◆ Saved data entries:
----
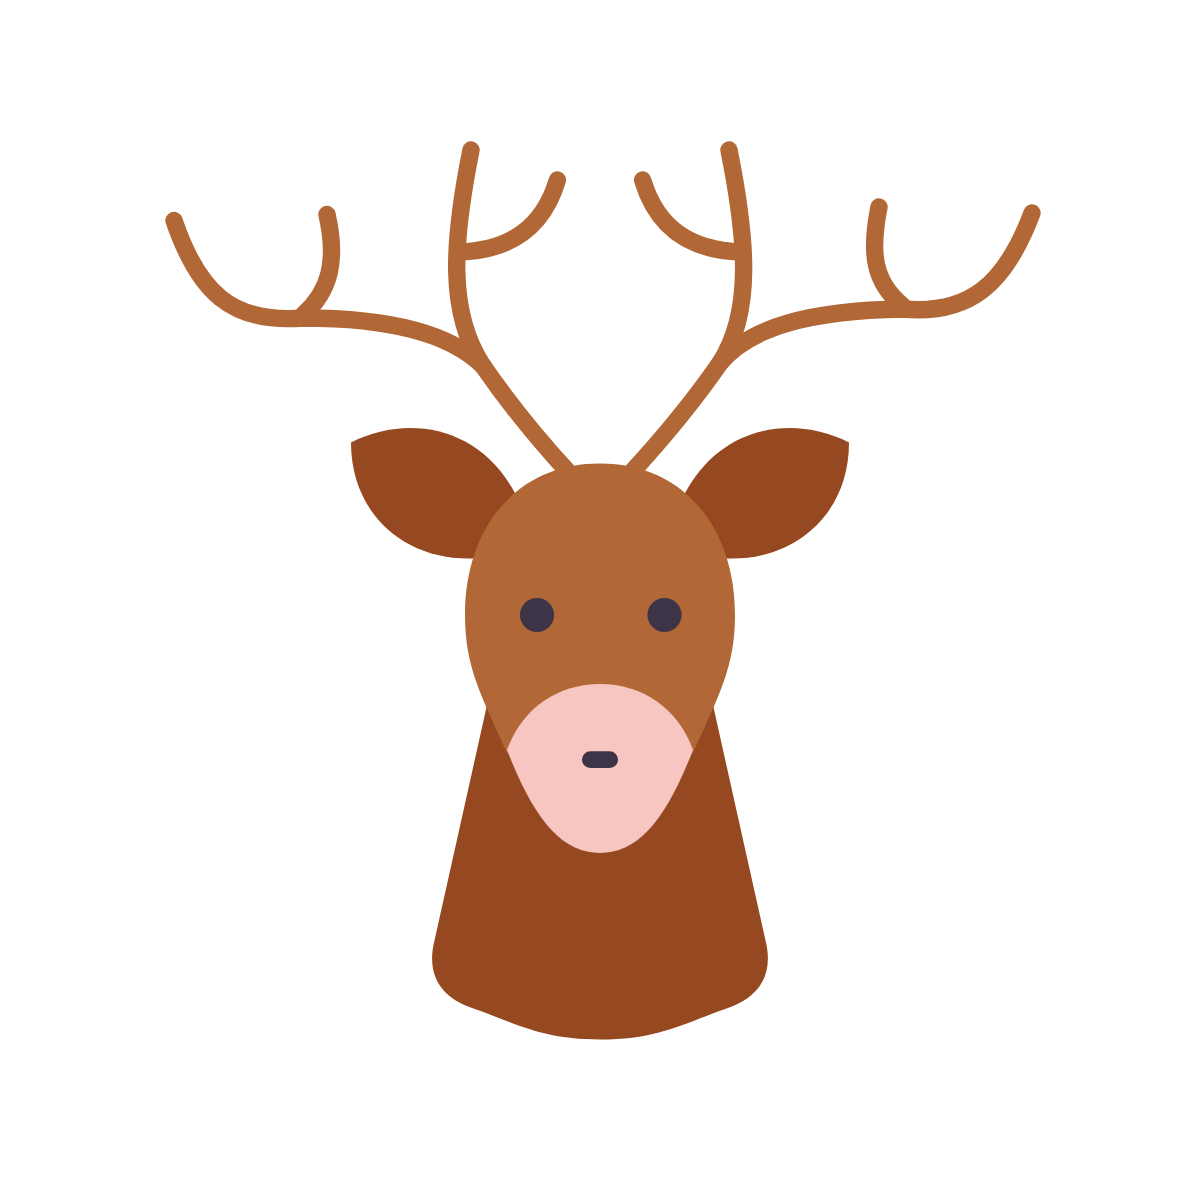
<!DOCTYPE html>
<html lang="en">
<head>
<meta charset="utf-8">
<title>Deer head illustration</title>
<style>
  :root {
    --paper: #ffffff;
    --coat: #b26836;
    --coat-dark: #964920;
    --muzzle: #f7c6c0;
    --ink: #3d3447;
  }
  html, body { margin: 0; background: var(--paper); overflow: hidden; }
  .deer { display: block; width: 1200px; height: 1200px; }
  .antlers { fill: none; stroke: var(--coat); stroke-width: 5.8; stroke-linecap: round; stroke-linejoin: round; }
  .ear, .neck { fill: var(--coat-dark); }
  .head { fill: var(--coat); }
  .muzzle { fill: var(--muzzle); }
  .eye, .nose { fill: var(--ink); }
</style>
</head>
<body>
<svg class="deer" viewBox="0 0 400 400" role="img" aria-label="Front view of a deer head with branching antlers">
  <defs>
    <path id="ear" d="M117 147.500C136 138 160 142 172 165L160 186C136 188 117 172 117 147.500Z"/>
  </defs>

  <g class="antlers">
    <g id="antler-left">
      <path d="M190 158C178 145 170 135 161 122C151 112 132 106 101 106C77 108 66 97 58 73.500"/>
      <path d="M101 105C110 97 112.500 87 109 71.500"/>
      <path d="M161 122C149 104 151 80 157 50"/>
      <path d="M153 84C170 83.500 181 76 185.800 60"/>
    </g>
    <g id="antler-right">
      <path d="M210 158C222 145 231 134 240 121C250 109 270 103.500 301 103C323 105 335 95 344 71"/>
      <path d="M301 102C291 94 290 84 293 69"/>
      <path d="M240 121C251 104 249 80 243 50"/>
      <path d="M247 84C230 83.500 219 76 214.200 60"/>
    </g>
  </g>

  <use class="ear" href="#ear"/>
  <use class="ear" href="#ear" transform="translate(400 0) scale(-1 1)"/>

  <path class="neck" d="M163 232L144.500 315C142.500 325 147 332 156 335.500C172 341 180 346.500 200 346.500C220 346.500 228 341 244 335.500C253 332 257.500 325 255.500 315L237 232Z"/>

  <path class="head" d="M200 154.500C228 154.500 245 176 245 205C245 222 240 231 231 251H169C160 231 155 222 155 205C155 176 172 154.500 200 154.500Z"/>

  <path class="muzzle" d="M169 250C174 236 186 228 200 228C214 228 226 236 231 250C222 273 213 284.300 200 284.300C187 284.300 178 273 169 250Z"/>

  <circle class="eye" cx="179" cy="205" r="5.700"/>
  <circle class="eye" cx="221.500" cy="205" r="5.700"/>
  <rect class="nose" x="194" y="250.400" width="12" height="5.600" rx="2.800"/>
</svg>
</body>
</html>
----
◆ TASK DETAILS:
Images stay out, but the rest of the data above must be repeated exactly.

◆ ANSWER FOR THIS EXERCISE:
<!DOCTYPE html>
<html lang="en">
<head>
<meta charset="utf-8">
<title>Deer head illustration</title>
<style>
  :root {
    --paper: #ffffff;
    --coat: #b26836;
    --coat-dark: #964920;
    --muzzle: #f7c6c0;
    --ink: #3d3447;
  }
  html, body { margin: 0; background: var(--paper); overflow: hidden; }
  .deer { display: block; width: 1200px; height: 1200px; }
  .antlers { fill: none; stroke: var(--coat); stroke-width: 5.8; stroke-linecap: round; stroke-linejoin: round; }
  .ear, .neck { fill: var(--coat-dark); }
  .head { fill: var(--coat); }
  .muzzle { fill: var(--muzzle); }
  .eye, .nose { fill: var(--ink); }
</style>
</head>
<body>
<svg class="deer" viewBox="0 0 400 400" role="img" aria-label="Front view of a deer head with branching antlers">
  <defs>
    <path id="ear" d="M117 147.500C136 138 160 142 172 165L160 186C136 188 117 172 117 147.500Z"/>
  </defs>

  <g class="antlers">
    <g id="antler-left">
      <path d="M190 158C178 145 170 135 161 122C151 112 132 106 101 106C77 108 66 97 58 73.500"/>
      <path d="M101 105C110 97 112.500 87 109 71.500"/>
      <path d="M161 122C149 104 151 80 157 50"/>
      <path d="M153 84C170 83.500 181 76 185.800 60"/>
    </g>
    <g id="antler-right">
      <path d="M210 158C222 145 231 134 240 121C250 109 270 103.500 301 103C323 105 335 95 344 71"/>
      <path d="M301 102C291 94 290 84 293 69"/>
      <path d="M240 121C251 104 249 80 243 50"/>
      <path d="M247 84C230 83.500 219 76 214.200 60"/>
    </g>
  </g>

  <use class="ear" href="#ear"/>
  <use class="ear" href="#ear" transform="translate(400 0) scale(-1 1)"/>

  <path class="neck" d="M163 232L144.500 315C142.500 325 147 332 156 335.500C172 341 180 346.500 200 346.500C220 346.500 228 341 244 335.500C253 332 257.500 325 255.500 315L237 232Z"/>

  <path class="head" d="M200 154.500C228 154.500 245 176 245 205C245 222 240 231 231 251H169C160 231 155 222 155 205C155 176 172 154.500 200 154.500Z"/>

  <path class="muzzle" d="M169 250C174 236 186 228 200 228C214 228 226 236 231 250C222 273 213 284.300 200 284.300C187 284.300 178 273 169 250Z"/>

  <circle class="eye" cx="179" cy="205" r="5.700"/>
  <circle class="eye" cx="221.500" cy="205" r="5.700"/>
  <rect class="nose" x="194" y="250.400" width="12" height="5.600" rx="2.800"/>
</svg>
</body>
</html>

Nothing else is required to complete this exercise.